↓
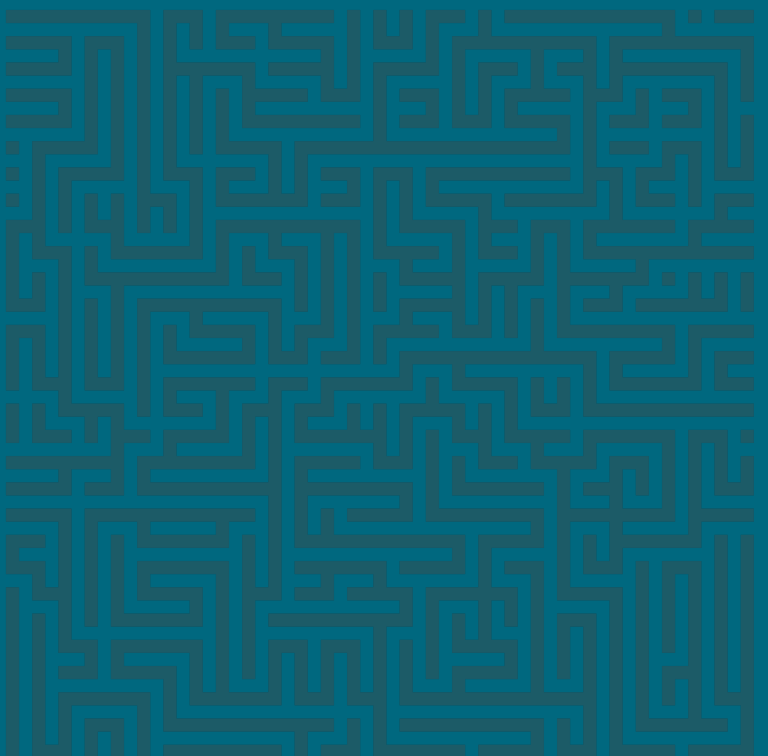
A Shadertoy shader for this pattern:

```glsl
const vec3 WALL_COLOR = vec3(0.0, 0.408, 0.498);
const vec3 PATH_COLOR = vec3(0.108, 0.355, 0.404);
const float PERIOD = 0.03417;               // wall plus path, in canvas widths
const vec2 CORNER = vec2(-0.0008, 0.0044);  // first post, from the top left
const float COLUMNS = 29.0;                 // paths between the side borders
const float BEND_SHARE = 0.22;              // posts whose two arms form a corner
const float GRAIN = 0.2;                    // how far a block favours one axis
const float BLOCK = 3.0;                    // block size in posts
const float SEED = 17.0;
const float EDGE_PIXELS = 0.7;              // half width of the soft edge
const float EDGE_SHADE = 0.07;              // darkening along the edges

vec3 hash3(vec2 p) {
    vec3 q = fract((p.xyx + SEED) * vec3(0.1031, 0.1030, 0.0973));
    q += dot(q, q.yxz + 33.33);
    return fract((q.xxy + q.yzz) * q.zyx);
}

// Every branching post owns two arms: a straight bar or a corner.
bool hasArm(vec2 post, vec2 dir) {
    vec3 r = hash3(post);
    bool horizontal = abs(dir.x) > 0.5;
    if (r.y < BEND_SHARE)
        return (horizontal ? dir.x * (r.x - 0.5) : dir.y * (r.z - 0.5)) > 0.0;
    float favour = hash3(floor(post / BLOCK) + 71.0).x < 0.5 ? -GRAIN : GRAIN;
    return (r.x < 0.5 + favour) == horizontal;
}

// A plain post is isolated when no neighbour reaches it.
bool isIsolated(vec2 post) {
    vec2 dir = vec2(1.0, 0.0);
    for (int i = 0; i < 4; i++) {
        if (hasArm(post + dir, -dir)) return false;
        dir = vec2(-dir.y, dir.x);
    }
    return true;
}

// Squares alternate between posts (even, even), paths (odd, odd) and links.
float wallAt(vec2 square) {
    if (square.x <= 0.0 || square.x >= 2.0 * COLUMNS || square.y <= 0.0) return 1.0;
    vec2 odd = mod(square, 2.0);
    if (odd.x == odd.y) return 1.0 - odd.x;

    // Find which end of the link is the branching post.
    vec2 branching = (square - odd) * 0.5;
    vec2 dir = odd;
    if (mod(branching.x + branching.y, 2.0) < 0.5) {
        branching += odd;
        dir = -odd;
    }
    if (hasArm(branching, dir)) return 1.0;

    // Tie an isolated post to one neighbour.
    vec2 plain = branching + dir;
    vec3 r = hash3(plain + 37.0);
    vec2 tie = (r.x < 0.5 ? vec2(1.0, 0.0) : vec2(0.0, 1.0)) * (r.y < 0.5 ? -1.0 : 1.0);
    return distance(tie, -dir) < 0.5 && isIsolated(plain) ? 1.0 : 0.0;
}

void mainImage(out vec4 fragColor, in vec2 fragCoord) {
    // Canvas widths, measured from the top left.
    vec2 p = vec2(fragCoord.x, iResolution.y - fragCoord.y) / iResolution.x;
    vec2 q = (p - CORNER) * 2.0 / PERIOD;
    vec2 base = floor(q);

    // Blend the four nearest squares over a narrow edge.
    float soft = min(0.5, EDGE_PIXELS * 2.0 / (PERIOD * iResolution.x));
    vec2 f = smoothstep(0.5 - soft, 0.5 + soft, fract(q));
    float upper = mix(wallAt(base), wallAt(base + vec2(1.0, 0.0)), f.x);
    float lower = mix(wallAt(base + vec2(0.0, 1.0)), wallAt(base + 1.0), f.x);
    float wall = mix(upper, lower, f.y);

    vec3 color = mix(PATH_COLOR, WALL_COLOR, wall);
    color *= 1.0 - EDGE_SHADE * 4.0 * wall * (1.0 - wall);
    fragColor = vec4(color, 1.0);
}
```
↑
• [WORK TASK]:
The material shown above is to be repeated verbatim, and its pictures are to be omitted.

• [RESULT OF THE TASK]:
A Shadertoy shader for this pattern:

```glsl
const vec3 WALL_COLOR = vec3(0.0, 0.408, 0.498);
const vec3 PATH_COLOR = vec3(0.108, 0.355, 0.404);
const float PERIOD = 0.03417;               // wall plus path, in canvas widths
const vec2 CORNER = vec2(-0.0008, 0.0044);  // first post, from the top left
const float COLUMNS = 29.0;                 // paths between the side borders
const float BEND_SHARE = 0.22;              // posts whose two arms form a corner
const float GRAIN = 0.2;                    // how far a block favours one axis
const float BLOCK = 3.0;                    // block size in posts
const float SEED = 17.0;
const float EDGE_PIXELS = 0.7;              // half width of the soft edge
const float EDGE_SHADE = 0.07;              // darkening along the edges

vec3 hash3(vec2 p) {
    vec3 q = fract((p.xyx + SEED) * vec3(0.1031, 0.1030, 0.0973));
    q += dot(q, q.yxz + 33.33);
    return fract((q.xxy + q.yzz) * q.zyx);
}

// Every branching post owns two arms: a straight bar or a corner.
bool hasArm(vec2 post, vec2 dir) {
    vec3 r = hash3(post);
    bool horizontal = abs(dir.x) > 0.5;
    if (r.y < BEND_SHARE)
        return (horizontal ? dir.x * (r.x - 0.5) : dir.y * (r.z - 0.5)) > 0.0;
    float favour = hash3(floor(post / BLOCK) + 71.0).x < 0.5 ? -GRAIN : GRAIN;
    return (r.x < 0.5 + favour) == horizontal;
}

// A plain post is isolated when no neighbour reaches it.
bool isIsolated(vec2 post) {
    vec2 dir = vec2(1.0, 0.0);
    for (int i = 0; i < 4; i++) {
        if (hasArm(post + dir, -dir)) return false;
        dir = vec2(-dir.y, dir.x);
    }
    return true;
}

// Squares alternate between posts (even, even), paths (odd, odd) and links.
float wallAt(vec2 square) {
    if (square.x <= 0.0 || square.x >= 2.0 * COLUMNS || square.y <= 0.0) return 1.0;
    vec2 odd = mod(square, 2.0);
    if (odd.x == odd.y) return 1.0 - odd.x;

    // Find which end of the link is the branching post.
    vec2 branching = (square - odd) * 0.5;
    vec2 dir = odd;
    if (mod(branching.x + branching.y, 2.0) < 0.5) {
        branching += odd;
        dir = -odd;
    }
    if (hasArm(branching, dir)) return 1.0;

    // Tie an isolated post to one neighbour.
    vec2 plain = branching + dir;
    vec3 r = hash3(plain + 37.0);
    vec2 tie = (r.x < 0.5 ? vec2(1.0, 0.0) : vec2(0.0, 1.0)) * (r.y < 0.5 ? -1.0 : 1.0);
    return distance(tie, -dir) < 0.5 && isIsolated(plain) ? 1.0 : 0.0;
}

void mainImage(out vec4 fragColor, in vec2 fragCoord) {
    // Canvas widths, measured from the top left.
    vec2 p = vec2(fragCoord.x, iResolution.y - fragCoord.y) / iResolution.x;
    vec2 q = (p - CORNER) * 2.0 / PERIOD;
    vec2 base = floor(q);

    // Blend the four nearest squares over a narrow edge.
    float soft = min(0.5, EDGE_PIXELS * 2.0 / (PERIOD * iResolution.x));
    vec2 f = smoothstep(0.5 - soft, 0.5 + soft, fract(q));
    float upper = mix(wallAt(base), wallAt(base + vec2(1.0, 0.0)), f.x);
    float lower = mix(wallAt(base + vec2(0.0, 1.0)), wallAt(base + 1.0), f.x);
    float wall = mix(upper, lower, f.y);

    vec3 color = mix(PATH_COLOR, WALL_COLOR, wall);
    color *= 1.0 - EDGE_SHADE * 4.0 * wall * (1.0 - wall);
    fragColor = vec4(color, 1.0);
}
```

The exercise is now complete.